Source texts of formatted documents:
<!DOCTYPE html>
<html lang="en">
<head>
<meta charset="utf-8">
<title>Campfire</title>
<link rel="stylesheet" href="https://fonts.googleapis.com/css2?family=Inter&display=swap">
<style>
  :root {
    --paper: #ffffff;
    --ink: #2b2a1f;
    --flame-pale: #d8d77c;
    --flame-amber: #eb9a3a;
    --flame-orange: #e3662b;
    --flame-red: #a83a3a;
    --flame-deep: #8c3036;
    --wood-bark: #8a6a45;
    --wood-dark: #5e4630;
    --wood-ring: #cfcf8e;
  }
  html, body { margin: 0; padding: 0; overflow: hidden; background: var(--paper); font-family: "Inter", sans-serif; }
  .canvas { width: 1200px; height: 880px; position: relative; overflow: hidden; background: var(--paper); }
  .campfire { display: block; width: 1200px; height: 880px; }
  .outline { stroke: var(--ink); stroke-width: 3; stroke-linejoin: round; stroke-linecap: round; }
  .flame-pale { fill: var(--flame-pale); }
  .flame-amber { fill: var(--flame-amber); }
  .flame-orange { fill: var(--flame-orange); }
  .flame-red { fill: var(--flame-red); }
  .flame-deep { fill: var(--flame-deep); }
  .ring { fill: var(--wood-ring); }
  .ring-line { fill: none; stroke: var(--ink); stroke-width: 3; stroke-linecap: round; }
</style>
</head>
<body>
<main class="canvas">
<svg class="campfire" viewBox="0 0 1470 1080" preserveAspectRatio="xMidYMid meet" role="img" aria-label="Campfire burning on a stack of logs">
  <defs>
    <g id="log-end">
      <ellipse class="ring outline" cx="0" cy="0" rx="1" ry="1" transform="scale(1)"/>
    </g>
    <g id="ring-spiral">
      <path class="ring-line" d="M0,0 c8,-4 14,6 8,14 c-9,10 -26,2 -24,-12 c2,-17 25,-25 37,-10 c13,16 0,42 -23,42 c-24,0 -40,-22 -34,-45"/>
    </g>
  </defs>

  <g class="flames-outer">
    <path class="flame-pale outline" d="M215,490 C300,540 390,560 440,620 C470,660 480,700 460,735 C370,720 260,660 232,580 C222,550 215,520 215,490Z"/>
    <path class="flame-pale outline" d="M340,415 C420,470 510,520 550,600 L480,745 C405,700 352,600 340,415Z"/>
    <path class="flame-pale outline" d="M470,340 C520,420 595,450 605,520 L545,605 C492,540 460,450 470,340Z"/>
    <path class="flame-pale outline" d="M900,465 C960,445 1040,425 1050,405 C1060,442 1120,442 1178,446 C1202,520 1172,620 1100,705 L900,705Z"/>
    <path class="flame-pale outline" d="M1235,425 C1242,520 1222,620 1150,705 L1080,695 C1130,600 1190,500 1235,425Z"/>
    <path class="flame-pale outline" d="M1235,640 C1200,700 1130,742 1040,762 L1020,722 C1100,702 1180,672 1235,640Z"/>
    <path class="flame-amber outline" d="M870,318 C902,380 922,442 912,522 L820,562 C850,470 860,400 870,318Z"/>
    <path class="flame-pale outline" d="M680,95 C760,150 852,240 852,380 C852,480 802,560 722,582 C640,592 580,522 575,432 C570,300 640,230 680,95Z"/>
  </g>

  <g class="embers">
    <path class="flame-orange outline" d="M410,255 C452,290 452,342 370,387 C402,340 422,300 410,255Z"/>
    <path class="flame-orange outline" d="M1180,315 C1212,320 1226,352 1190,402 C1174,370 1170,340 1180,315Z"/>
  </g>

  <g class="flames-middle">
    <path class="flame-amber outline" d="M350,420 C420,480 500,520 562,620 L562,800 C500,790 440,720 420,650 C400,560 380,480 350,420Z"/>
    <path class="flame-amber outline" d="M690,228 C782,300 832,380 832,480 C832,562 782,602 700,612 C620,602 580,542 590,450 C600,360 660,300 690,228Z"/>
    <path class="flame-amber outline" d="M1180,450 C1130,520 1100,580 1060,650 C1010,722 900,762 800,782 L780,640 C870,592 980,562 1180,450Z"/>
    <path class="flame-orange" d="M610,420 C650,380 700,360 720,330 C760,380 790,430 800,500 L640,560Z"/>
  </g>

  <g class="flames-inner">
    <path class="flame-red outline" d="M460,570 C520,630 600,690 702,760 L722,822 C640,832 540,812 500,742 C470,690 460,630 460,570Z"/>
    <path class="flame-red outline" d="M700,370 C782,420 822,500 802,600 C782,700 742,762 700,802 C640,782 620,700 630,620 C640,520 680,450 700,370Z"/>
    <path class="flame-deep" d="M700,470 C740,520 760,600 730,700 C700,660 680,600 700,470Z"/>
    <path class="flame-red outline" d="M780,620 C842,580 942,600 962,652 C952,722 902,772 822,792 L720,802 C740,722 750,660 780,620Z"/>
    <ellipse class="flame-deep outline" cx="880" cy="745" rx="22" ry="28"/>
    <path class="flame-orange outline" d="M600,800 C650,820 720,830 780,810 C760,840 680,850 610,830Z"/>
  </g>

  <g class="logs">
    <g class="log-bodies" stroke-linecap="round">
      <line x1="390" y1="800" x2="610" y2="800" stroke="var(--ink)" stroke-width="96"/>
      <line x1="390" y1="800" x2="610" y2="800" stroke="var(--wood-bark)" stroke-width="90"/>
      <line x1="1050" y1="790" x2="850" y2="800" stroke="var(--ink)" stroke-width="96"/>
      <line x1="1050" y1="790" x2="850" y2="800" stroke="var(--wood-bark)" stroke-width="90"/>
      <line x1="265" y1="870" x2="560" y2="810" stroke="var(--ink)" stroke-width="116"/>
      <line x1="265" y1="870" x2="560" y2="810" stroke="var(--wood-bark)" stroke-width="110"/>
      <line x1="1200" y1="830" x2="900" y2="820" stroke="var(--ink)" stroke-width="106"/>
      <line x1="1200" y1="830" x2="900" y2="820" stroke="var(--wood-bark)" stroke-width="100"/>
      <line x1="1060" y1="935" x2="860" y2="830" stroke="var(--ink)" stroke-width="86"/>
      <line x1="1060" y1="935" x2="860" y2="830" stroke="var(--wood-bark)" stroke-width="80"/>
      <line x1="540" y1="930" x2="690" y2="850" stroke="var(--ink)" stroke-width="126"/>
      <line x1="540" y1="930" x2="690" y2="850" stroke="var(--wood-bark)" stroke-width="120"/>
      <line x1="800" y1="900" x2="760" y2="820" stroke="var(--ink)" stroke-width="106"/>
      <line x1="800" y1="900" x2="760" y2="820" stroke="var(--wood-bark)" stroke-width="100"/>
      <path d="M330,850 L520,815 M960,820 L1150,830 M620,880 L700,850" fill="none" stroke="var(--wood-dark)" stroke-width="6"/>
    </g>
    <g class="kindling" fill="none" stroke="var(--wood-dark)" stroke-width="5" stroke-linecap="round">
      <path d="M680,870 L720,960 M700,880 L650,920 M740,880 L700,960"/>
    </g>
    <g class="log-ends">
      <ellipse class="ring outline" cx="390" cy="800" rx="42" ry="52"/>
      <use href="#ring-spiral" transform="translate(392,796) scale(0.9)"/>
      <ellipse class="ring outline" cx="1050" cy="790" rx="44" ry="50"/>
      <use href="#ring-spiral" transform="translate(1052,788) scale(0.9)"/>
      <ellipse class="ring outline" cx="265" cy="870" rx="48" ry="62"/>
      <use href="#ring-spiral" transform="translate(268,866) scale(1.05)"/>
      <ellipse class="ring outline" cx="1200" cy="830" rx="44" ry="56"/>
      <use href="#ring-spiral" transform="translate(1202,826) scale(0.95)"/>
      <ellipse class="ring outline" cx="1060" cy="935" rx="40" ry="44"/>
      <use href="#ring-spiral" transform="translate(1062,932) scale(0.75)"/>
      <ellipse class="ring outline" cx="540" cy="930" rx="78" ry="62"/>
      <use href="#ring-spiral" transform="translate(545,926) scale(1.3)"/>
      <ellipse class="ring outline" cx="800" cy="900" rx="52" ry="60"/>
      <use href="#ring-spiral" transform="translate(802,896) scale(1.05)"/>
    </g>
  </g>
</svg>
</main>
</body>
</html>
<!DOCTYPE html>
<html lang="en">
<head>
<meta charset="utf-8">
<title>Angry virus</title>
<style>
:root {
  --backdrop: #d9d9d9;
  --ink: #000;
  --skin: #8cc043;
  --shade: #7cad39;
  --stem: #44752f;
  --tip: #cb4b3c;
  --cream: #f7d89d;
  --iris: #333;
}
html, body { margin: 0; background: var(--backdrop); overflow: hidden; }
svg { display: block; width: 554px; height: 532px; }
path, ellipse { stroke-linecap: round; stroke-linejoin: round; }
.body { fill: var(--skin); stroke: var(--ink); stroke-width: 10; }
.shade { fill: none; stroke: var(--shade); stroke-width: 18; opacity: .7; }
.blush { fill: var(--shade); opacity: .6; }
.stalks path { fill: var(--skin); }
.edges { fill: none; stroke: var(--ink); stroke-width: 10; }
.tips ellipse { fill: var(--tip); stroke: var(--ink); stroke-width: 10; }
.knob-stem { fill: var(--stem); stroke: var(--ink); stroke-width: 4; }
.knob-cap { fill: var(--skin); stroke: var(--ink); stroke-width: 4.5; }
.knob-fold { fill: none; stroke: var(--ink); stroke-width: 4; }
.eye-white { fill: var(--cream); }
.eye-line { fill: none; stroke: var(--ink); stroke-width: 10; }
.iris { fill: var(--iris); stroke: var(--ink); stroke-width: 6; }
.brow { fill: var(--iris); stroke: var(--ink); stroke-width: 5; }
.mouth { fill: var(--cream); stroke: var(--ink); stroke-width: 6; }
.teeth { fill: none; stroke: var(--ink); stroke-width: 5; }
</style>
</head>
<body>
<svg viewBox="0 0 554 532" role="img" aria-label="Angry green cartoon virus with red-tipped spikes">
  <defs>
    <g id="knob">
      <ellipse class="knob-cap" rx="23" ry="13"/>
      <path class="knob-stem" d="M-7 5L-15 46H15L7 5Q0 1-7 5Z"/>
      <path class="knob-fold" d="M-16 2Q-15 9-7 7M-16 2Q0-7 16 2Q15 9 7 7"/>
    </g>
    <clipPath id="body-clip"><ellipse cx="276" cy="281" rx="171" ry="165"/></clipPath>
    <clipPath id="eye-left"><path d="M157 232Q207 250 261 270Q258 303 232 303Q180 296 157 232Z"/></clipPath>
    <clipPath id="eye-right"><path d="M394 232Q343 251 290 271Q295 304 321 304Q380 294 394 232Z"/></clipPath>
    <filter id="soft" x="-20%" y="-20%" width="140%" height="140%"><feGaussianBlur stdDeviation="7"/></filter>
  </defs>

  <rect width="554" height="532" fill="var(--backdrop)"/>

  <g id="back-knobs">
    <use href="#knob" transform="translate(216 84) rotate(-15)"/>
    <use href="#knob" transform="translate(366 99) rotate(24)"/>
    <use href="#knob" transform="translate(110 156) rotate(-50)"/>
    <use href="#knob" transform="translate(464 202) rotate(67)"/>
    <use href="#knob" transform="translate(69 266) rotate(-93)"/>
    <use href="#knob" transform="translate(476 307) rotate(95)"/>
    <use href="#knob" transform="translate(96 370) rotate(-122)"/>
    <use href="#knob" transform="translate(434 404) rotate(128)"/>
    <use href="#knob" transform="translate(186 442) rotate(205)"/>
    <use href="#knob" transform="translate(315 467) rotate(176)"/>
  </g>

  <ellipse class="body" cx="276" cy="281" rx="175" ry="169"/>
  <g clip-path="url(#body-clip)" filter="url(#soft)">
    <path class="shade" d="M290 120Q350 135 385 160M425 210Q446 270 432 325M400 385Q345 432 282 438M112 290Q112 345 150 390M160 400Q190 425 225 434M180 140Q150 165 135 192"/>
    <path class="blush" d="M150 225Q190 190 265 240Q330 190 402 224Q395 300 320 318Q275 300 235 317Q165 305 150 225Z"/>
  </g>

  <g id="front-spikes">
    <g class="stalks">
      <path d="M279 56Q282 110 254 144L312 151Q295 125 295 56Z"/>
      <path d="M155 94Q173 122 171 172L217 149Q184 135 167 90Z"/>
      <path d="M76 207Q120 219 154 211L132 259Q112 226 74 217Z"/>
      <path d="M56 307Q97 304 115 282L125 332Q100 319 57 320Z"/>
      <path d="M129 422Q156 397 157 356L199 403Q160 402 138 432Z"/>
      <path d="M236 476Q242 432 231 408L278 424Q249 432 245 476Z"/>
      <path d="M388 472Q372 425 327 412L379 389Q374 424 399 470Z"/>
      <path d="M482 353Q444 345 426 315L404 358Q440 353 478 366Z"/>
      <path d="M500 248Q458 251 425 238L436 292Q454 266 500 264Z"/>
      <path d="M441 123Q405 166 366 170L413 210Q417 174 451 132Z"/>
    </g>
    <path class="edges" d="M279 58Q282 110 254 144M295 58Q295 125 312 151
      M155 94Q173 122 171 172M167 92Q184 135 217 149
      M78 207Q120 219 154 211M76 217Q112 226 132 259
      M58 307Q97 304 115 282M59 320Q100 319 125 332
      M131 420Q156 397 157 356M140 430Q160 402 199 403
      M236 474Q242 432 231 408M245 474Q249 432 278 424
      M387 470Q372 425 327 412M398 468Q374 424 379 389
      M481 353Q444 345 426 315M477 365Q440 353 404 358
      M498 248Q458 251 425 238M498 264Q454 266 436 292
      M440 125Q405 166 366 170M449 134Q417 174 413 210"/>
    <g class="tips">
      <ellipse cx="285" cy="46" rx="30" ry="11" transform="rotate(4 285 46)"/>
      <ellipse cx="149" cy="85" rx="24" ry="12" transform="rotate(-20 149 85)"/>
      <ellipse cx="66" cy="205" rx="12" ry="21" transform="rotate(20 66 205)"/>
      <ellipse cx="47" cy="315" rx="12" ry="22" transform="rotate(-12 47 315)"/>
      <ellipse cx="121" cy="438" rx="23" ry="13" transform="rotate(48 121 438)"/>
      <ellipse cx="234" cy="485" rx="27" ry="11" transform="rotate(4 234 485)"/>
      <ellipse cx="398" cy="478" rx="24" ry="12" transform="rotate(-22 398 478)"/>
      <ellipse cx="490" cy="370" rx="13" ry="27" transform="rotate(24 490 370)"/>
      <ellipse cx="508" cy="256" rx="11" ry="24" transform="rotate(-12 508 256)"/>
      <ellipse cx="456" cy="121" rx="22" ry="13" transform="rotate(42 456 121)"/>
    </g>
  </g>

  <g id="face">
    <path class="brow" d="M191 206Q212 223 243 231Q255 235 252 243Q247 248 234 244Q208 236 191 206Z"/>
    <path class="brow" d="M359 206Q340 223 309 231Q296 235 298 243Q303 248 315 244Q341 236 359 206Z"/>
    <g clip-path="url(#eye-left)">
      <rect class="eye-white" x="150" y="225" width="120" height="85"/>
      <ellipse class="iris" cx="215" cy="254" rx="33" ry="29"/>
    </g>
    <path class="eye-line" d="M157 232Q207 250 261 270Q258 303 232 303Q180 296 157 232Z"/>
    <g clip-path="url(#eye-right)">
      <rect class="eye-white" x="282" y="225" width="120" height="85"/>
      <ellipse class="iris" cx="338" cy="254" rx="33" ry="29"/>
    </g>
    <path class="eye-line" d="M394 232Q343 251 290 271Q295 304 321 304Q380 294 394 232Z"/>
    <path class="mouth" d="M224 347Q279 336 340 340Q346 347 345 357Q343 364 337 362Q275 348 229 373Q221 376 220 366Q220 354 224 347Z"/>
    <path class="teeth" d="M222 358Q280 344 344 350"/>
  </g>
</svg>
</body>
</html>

__Problem requirements__
Starting at the first line of the records above, please copy each line exactly until you reach the line containing "--flame-amber: #eb9a3a;". Include that line and stop there.

__Answer section__
<!DOCTYPE html>
<html lang="en">
<head>
<meta charset="utf-8">
<title>Campfire</title>
<link rel="stylesheet" href="https://fonts.googleapis.com/css2?family=Inter&display=swap">
<style>
  :root {
    --paper: #ffffff;
    --ink: #2b2a1f;
    --flame-pale: #d8d77c;
    --flame-amber: #eb9a3a;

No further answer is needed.